[Collected data]
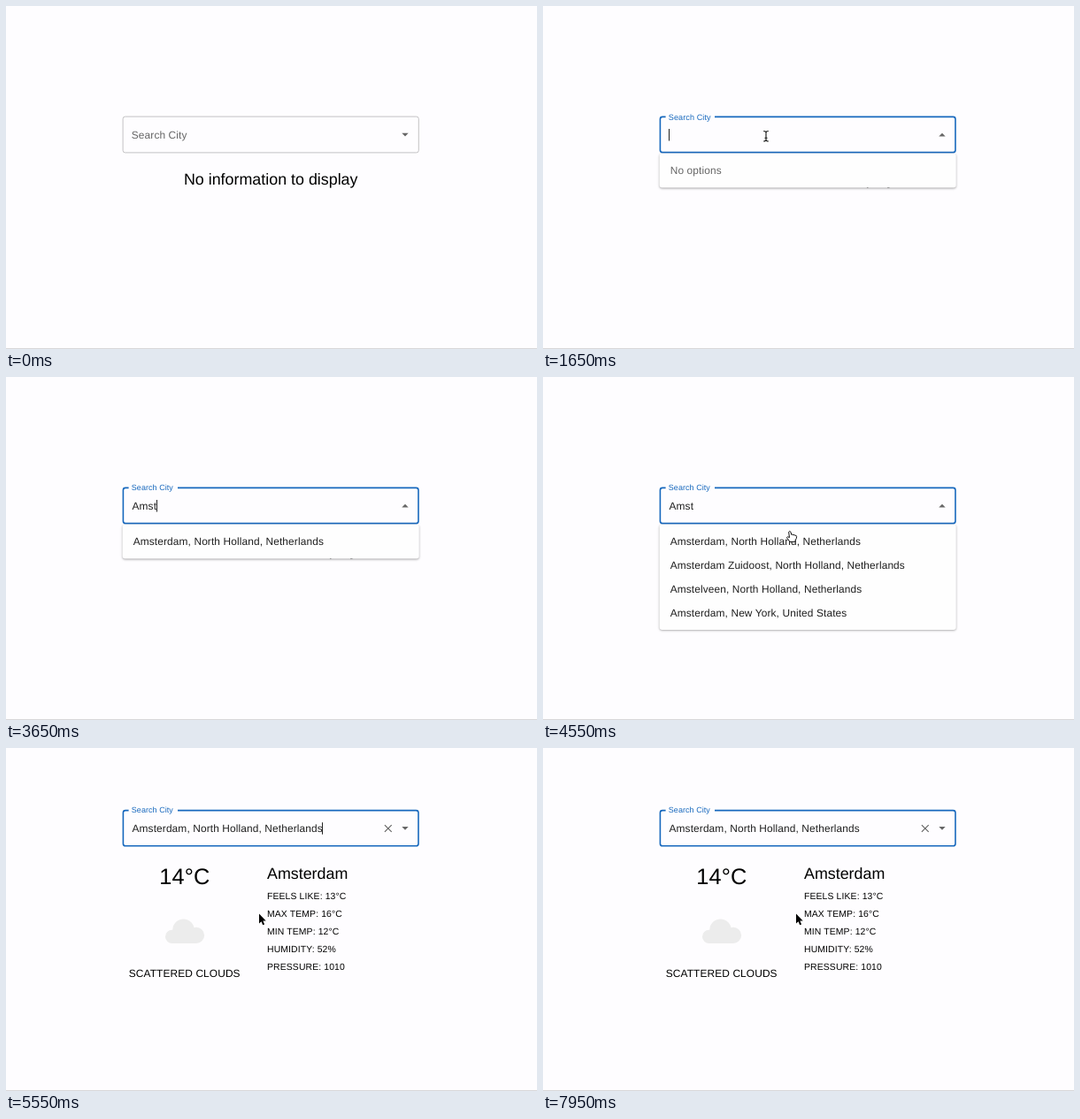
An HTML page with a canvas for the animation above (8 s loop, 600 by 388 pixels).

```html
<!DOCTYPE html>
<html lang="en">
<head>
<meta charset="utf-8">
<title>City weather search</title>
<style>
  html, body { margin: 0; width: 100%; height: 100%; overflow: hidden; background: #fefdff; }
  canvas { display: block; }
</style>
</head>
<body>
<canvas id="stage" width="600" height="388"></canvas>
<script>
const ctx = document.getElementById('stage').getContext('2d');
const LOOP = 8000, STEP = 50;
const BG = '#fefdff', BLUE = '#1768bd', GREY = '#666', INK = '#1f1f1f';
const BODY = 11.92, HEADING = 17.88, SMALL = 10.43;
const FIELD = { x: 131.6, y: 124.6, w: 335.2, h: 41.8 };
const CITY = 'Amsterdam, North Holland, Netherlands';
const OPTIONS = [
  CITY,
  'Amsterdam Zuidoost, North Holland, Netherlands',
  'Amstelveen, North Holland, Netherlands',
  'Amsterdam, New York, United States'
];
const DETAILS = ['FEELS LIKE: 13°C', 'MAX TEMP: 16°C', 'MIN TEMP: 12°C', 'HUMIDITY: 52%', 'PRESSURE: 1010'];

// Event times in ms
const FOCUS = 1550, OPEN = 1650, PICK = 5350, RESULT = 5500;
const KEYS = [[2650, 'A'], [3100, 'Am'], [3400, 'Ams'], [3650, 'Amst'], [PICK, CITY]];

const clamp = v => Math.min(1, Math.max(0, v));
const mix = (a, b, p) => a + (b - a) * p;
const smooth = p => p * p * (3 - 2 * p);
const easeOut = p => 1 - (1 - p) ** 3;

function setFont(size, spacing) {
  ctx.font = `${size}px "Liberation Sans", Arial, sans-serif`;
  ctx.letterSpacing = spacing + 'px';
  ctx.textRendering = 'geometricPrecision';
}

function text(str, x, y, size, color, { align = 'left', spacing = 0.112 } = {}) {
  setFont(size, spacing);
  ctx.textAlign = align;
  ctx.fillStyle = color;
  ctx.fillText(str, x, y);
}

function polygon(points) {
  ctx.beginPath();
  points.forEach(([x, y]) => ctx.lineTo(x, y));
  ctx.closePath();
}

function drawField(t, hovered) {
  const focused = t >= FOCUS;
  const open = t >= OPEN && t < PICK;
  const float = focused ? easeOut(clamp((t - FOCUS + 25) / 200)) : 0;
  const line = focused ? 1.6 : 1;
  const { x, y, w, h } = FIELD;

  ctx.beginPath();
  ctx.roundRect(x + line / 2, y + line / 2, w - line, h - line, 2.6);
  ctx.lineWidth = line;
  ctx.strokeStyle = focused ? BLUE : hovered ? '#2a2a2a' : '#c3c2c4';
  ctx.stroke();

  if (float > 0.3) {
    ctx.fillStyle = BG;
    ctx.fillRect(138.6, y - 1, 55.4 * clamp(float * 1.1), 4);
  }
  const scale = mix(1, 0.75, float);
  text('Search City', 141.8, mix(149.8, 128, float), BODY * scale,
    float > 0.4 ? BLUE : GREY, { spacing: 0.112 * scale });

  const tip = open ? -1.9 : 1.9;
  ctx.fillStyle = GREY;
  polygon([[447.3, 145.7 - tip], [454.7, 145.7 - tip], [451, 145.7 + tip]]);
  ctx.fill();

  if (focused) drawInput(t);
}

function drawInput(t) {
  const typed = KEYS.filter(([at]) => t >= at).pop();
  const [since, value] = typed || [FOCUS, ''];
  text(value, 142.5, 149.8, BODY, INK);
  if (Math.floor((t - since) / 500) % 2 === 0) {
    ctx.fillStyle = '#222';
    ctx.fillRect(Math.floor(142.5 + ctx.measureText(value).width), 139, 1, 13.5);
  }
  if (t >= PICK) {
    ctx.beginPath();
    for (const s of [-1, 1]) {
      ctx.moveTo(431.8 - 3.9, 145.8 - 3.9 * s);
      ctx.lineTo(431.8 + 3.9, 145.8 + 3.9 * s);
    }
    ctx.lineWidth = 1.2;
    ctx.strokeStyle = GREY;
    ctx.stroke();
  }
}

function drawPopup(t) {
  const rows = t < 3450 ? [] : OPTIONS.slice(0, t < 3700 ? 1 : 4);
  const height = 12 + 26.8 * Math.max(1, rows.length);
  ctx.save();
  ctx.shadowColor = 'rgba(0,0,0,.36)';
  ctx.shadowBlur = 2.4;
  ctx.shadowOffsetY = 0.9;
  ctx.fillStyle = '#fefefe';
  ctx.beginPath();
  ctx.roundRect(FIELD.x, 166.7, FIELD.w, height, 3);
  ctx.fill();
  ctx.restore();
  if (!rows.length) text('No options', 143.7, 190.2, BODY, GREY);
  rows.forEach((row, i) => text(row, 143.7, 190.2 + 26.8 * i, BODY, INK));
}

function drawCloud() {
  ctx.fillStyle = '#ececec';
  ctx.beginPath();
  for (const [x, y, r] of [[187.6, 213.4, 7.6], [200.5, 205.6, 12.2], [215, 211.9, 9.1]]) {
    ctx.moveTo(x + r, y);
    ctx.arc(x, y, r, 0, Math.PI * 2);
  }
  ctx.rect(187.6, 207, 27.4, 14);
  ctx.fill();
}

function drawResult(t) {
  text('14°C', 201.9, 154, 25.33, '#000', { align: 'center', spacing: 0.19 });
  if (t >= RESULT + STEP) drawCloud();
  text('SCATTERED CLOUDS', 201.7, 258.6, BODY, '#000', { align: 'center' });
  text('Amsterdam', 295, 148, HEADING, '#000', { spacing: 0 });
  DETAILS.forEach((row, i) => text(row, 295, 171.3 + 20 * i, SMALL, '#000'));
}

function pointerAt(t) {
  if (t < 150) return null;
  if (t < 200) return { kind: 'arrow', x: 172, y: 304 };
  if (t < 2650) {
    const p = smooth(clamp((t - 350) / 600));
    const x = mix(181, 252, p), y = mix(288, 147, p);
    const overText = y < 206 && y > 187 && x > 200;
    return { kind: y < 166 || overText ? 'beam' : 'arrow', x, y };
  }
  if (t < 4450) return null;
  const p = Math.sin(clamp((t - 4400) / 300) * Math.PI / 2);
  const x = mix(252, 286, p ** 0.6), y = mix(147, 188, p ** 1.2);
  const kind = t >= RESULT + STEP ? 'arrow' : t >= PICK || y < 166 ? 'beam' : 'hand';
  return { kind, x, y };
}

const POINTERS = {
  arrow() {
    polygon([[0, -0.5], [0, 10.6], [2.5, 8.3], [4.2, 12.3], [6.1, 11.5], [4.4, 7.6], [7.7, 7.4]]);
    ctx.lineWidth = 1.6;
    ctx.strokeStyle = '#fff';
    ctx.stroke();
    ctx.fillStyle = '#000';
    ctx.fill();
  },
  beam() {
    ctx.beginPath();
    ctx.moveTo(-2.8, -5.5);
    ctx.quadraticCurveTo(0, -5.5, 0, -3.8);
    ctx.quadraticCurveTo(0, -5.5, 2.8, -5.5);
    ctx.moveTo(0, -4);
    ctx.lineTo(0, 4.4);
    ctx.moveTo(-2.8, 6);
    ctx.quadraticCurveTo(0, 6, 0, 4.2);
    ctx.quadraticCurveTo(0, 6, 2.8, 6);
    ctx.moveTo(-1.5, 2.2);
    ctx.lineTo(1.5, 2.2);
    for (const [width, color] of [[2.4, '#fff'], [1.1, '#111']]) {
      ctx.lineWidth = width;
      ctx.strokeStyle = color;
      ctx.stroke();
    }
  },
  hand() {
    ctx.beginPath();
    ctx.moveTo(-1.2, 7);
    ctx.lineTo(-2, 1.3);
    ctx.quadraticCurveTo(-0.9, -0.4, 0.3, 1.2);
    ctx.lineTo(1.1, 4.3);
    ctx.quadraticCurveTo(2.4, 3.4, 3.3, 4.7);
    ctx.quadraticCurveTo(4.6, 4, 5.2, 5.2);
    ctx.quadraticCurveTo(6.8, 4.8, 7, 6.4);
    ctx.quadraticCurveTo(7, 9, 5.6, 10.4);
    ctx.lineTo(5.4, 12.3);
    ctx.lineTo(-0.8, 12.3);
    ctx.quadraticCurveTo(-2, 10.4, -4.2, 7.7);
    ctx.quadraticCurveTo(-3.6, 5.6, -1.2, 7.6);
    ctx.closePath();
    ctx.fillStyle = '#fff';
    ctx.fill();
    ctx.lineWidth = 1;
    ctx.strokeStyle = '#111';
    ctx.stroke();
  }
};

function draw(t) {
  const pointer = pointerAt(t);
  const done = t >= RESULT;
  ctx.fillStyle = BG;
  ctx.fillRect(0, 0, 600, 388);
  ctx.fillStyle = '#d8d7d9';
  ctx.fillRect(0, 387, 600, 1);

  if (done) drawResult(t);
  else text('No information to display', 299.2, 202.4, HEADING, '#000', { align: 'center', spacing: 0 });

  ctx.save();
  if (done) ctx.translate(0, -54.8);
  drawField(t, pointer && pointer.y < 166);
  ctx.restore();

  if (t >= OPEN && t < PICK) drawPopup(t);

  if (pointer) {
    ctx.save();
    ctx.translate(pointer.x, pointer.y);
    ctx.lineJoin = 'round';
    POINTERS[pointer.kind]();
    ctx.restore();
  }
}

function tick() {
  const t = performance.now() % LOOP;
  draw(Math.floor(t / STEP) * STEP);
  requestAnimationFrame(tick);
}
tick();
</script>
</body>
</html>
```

▶ _Task brief_:
Locate the word "moveTo" in the records and collect each line it appears in.

▶ _Expected output_:
      ctx.moveTo(431.8 - 3.9, 145.8 - 3.9 * s);
    ctx.moveTo(x + r, y);
    ctx.moveTo(-2.8, -5.5);
    ctx.moveTo(0, -4);
    ctx.moveTo(-2.8, 6);
    ctx.moveTo(-1.5, 2.2);
    ctx.moveTo(-1.2, 7);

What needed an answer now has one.